◆ **DATA FOR PROCESSING**
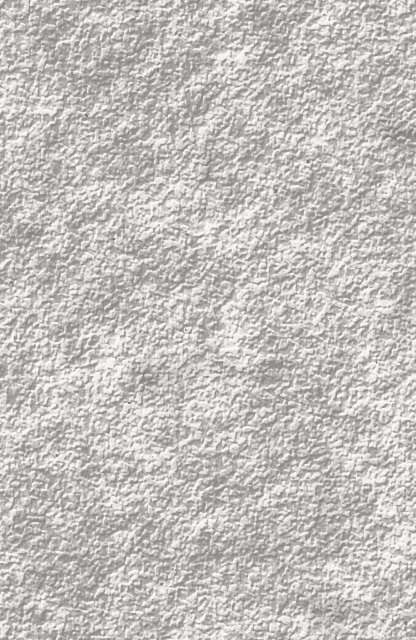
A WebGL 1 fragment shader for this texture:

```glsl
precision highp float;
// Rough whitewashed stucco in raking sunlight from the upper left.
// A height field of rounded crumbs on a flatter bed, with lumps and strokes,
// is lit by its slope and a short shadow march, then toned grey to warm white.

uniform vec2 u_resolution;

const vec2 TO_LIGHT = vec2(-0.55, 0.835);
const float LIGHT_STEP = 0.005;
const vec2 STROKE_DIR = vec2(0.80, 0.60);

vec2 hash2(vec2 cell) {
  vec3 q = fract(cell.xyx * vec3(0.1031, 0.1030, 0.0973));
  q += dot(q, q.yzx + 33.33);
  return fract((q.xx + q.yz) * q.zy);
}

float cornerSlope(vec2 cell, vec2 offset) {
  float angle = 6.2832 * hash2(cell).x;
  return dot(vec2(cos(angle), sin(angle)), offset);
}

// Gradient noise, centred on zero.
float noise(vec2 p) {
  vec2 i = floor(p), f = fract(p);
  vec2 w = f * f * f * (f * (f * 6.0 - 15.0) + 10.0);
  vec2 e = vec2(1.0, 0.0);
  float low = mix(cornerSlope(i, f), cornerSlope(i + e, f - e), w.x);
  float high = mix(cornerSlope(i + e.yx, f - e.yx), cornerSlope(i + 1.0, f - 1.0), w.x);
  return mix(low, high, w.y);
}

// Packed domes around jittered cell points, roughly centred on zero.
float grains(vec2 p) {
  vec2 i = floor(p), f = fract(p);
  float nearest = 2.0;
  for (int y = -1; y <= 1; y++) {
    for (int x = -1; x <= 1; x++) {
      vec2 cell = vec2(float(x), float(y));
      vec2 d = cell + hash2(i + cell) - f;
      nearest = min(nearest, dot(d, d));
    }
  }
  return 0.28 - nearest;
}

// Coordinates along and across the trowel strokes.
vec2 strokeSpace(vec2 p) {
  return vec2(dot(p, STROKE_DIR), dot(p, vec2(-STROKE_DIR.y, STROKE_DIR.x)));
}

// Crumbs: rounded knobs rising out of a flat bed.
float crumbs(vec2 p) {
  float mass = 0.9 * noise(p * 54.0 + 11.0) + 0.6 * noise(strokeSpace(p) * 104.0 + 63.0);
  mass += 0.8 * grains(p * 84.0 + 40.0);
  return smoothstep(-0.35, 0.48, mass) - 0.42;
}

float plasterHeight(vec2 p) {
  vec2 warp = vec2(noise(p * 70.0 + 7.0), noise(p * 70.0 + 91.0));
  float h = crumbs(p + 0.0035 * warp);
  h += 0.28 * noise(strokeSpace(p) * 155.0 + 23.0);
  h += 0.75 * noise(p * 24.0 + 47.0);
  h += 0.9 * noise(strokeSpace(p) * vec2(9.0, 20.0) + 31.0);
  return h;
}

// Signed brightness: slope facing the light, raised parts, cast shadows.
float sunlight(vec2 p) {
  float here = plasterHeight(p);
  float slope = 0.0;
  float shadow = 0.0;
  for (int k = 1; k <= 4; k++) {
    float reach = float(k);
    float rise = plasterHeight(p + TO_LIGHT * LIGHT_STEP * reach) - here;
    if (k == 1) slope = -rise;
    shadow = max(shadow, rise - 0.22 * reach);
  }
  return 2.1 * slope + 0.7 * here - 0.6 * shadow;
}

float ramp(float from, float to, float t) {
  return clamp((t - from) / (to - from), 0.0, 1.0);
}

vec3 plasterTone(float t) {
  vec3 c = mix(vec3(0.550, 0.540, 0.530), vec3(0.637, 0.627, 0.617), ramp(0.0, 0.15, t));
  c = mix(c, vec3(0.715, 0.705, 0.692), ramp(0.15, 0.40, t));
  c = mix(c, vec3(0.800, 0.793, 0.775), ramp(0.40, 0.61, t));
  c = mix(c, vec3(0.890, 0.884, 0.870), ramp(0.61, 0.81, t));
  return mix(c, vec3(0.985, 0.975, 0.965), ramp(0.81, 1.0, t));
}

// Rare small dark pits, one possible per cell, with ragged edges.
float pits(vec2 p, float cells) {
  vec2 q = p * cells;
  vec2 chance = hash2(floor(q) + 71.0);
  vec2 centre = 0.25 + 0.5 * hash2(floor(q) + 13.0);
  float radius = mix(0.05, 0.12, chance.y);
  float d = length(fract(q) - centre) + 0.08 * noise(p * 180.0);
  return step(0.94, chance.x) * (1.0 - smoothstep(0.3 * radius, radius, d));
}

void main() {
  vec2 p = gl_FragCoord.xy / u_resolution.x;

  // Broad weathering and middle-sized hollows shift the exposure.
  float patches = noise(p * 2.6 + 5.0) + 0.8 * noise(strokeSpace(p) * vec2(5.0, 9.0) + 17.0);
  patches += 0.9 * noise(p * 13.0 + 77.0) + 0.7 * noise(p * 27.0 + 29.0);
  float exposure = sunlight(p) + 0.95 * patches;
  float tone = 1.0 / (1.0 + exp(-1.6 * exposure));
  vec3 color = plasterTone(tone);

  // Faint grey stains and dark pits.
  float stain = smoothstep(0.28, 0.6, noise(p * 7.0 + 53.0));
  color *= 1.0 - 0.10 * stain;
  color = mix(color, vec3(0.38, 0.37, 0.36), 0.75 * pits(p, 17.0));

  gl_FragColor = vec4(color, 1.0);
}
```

==

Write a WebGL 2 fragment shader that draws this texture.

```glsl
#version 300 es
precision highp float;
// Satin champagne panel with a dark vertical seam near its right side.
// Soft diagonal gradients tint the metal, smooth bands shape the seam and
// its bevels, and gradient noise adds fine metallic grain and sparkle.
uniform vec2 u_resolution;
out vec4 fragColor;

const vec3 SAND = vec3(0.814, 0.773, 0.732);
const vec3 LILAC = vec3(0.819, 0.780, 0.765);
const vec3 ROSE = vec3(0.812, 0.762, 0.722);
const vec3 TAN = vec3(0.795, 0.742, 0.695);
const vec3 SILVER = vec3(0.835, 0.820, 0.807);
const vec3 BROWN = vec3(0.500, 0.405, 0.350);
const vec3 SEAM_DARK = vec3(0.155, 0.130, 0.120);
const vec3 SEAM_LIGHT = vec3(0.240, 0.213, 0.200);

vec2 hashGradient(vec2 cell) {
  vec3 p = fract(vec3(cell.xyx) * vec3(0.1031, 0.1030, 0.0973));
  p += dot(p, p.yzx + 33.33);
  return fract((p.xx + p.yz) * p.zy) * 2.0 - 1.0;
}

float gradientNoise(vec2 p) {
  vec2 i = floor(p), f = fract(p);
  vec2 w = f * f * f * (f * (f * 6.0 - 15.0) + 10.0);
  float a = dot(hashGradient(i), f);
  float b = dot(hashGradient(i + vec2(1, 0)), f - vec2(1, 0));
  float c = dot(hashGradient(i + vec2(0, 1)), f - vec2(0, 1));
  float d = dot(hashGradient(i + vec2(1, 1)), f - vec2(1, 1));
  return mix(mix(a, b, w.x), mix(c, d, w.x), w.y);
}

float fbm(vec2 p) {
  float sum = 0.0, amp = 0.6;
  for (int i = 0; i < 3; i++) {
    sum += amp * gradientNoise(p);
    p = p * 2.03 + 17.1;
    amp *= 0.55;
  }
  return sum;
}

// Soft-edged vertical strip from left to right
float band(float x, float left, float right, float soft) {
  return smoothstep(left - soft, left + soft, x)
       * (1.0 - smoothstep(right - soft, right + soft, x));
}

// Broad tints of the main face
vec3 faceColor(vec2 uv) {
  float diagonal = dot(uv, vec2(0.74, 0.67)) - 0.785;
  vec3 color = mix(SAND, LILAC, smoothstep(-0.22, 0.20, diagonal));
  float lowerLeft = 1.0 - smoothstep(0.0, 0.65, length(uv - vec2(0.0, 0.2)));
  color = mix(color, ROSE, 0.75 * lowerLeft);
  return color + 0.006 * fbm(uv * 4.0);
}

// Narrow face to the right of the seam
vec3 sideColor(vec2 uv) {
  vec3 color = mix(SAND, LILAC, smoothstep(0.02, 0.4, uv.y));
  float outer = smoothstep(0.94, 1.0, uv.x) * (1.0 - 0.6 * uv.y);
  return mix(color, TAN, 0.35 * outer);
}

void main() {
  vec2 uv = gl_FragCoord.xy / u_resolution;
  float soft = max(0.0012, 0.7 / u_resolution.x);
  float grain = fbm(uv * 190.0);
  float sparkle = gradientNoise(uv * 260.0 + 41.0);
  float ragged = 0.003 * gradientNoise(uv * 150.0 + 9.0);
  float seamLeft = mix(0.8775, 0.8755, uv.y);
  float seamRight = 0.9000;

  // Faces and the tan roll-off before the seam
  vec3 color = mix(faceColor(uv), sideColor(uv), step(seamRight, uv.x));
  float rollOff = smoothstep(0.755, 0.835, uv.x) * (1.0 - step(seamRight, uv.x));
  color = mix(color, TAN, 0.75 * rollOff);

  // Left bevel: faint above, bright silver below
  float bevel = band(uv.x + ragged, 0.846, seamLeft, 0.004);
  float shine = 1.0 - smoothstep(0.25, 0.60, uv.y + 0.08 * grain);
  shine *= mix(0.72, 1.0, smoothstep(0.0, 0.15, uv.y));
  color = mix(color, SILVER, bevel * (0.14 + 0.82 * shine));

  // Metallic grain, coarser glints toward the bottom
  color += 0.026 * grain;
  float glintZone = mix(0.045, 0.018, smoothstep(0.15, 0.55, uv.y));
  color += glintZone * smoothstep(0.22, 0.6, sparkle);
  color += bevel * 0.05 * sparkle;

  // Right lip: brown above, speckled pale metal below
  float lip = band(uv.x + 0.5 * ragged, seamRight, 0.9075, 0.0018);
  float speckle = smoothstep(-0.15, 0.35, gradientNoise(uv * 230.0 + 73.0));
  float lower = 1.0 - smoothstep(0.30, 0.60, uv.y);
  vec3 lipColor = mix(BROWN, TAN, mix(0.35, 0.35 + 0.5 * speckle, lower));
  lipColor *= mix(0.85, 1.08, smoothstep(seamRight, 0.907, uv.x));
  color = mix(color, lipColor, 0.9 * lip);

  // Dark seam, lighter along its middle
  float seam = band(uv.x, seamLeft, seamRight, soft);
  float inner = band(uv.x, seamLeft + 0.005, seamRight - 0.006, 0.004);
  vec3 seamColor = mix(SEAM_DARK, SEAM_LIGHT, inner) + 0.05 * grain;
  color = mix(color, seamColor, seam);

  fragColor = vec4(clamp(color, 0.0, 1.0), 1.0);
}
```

◆ **EXERCISE DESCRIPTION**
When the string "seamLeft" appears in a line of the records above, that line is to be copied.

◆ **PROBLEM SOLUTION**
  float seamLeft = mix(0.8775, 0.8755, uv.y);
  float bevel = band(uv.x + ragged, 0.846, seamLeft, 0.004);
  float seam = band(uv.x, seamLeft, seamRight, soft);
  float inner = band(uv.x, seamLeft + 0.005, seamRight - 0.006, 0.004);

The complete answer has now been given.